Work instruction: Give back exactly the lines from the start of the entries below to the line holding "--slate-gear: #303c4a;", that line included, and leave every picture out.

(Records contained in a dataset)
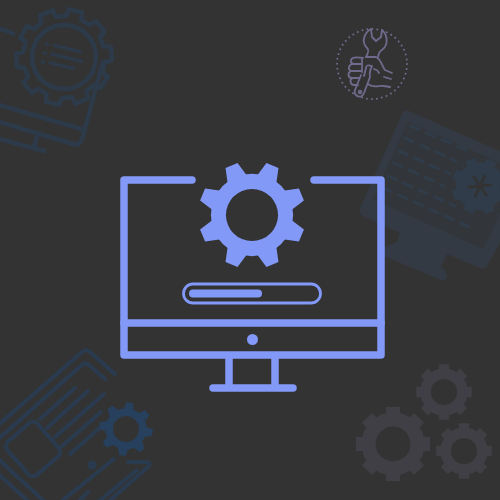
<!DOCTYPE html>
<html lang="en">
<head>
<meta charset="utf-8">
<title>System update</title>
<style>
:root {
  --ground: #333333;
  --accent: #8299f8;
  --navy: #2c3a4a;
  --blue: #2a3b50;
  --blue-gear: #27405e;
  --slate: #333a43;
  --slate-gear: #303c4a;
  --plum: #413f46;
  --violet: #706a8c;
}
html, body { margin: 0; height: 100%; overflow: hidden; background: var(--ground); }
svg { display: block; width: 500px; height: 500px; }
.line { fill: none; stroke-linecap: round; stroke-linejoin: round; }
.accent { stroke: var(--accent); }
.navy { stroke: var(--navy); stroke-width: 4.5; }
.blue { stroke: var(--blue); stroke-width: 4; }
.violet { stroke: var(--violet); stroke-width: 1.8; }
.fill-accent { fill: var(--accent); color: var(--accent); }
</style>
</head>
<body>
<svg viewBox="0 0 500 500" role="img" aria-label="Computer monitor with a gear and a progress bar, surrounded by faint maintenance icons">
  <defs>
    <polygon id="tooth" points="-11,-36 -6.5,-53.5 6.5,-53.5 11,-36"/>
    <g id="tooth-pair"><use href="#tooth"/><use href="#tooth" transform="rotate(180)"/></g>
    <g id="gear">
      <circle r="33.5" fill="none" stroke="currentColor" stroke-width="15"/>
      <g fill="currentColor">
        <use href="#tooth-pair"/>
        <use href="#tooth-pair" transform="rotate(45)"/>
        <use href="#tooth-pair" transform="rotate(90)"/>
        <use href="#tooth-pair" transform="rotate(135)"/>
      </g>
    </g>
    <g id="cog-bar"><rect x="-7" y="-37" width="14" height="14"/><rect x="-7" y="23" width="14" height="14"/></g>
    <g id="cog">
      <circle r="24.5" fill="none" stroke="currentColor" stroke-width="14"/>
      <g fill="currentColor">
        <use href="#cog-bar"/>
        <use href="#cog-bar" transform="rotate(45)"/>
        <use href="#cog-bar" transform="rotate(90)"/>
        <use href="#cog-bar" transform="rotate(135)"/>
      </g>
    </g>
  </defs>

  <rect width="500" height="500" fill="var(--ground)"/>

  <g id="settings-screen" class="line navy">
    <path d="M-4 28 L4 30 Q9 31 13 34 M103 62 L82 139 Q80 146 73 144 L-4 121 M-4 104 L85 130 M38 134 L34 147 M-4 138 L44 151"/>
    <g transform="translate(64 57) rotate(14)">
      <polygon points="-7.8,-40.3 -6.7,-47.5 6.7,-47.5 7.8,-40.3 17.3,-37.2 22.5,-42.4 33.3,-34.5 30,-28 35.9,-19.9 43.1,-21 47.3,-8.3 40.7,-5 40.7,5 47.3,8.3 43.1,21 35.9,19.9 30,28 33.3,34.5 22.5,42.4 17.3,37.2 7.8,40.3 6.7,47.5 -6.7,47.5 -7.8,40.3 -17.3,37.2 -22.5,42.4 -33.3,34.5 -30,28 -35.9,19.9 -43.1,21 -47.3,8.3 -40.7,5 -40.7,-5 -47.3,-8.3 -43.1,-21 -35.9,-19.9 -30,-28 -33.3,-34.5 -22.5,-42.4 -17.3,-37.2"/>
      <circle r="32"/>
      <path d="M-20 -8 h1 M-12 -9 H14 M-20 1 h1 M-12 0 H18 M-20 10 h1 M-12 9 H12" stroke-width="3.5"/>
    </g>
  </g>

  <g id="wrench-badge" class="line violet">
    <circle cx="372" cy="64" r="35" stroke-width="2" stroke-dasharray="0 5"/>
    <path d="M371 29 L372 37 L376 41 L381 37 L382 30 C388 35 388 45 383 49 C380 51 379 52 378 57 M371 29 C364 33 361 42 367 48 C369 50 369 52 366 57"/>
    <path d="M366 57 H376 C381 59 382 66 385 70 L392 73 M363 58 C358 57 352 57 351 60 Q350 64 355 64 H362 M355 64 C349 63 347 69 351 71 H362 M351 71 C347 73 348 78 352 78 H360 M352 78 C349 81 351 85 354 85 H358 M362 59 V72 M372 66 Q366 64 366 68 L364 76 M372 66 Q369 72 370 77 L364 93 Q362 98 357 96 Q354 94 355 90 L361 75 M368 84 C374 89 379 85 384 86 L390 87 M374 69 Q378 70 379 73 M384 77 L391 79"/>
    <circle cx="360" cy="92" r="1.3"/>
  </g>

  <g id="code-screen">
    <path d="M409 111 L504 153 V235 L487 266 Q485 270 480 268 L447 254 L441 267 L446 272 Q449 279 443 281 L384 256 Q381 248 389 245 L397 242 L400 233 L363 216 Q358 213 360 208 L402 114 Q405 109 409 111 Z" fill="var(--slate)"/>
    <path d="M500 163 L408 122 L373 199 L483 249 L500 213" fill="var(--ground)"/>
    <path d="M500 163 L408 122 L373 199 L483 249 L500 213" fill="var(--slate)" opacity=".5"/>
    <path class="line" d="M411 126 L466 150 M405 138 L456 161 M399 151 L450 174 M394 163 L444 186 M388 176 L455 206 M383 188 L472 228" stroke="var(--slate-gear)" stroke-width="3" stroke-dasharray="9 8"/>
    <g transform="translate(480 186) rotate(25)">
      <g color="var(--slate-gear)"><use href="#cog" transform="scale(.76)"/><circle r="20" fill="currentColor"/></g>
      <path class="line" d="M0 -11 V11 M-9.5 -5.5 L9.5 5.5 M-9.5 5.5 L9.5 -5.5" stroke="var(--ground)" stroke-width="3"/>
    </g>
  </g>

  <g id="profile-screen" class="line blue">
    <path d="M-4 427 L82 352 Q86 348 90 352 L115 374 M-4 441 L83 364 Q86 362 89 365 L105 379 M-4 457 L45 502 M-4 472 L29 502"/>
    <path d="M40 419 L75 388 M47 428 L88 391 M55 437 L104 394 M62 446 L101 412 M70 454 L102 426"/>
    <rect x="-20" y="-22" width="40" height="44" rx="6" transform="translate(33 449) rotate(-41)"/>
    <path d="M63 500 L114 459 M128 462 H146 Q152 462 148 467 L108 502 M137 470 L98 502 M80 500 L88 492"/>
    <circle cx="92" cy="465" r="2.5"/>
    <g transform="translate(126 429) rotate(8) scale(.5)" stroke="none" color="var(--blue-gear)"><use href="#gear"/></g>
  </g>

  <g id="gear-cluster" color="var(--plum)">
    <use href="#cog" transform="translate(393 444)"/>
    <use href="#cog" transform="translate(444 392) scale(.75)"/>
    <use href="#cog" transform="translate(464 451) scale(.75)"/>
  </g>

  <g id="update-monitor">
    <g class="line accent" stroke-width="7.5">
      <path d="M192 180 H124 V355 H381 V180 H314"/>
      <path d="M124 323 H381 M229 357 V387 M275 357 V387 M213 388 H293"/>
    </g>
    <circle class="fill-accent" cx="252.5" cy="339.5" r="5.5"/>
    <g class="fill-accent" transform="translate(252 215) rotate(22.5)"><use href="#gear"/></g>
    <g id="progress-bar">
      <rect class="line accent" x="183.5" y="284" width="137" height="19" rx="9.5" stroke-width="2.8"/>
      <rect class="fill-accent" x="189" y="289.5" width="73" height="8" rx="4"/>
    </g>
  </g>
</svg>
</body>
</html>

Solution to the problem:
<!DOCTYPE html>
<html lang="en">
<head>
<meta charset="utf-8">
<title>System update</title>
<style>
:root {
  --ground: #333333;
  --accent: #8299f8;
  --navy: #2c3a4a;
  --blue: #2a3b50;
  --blue-gear: #27405e;
  --slate: #333a43;
  --slate-gear: #303c4a;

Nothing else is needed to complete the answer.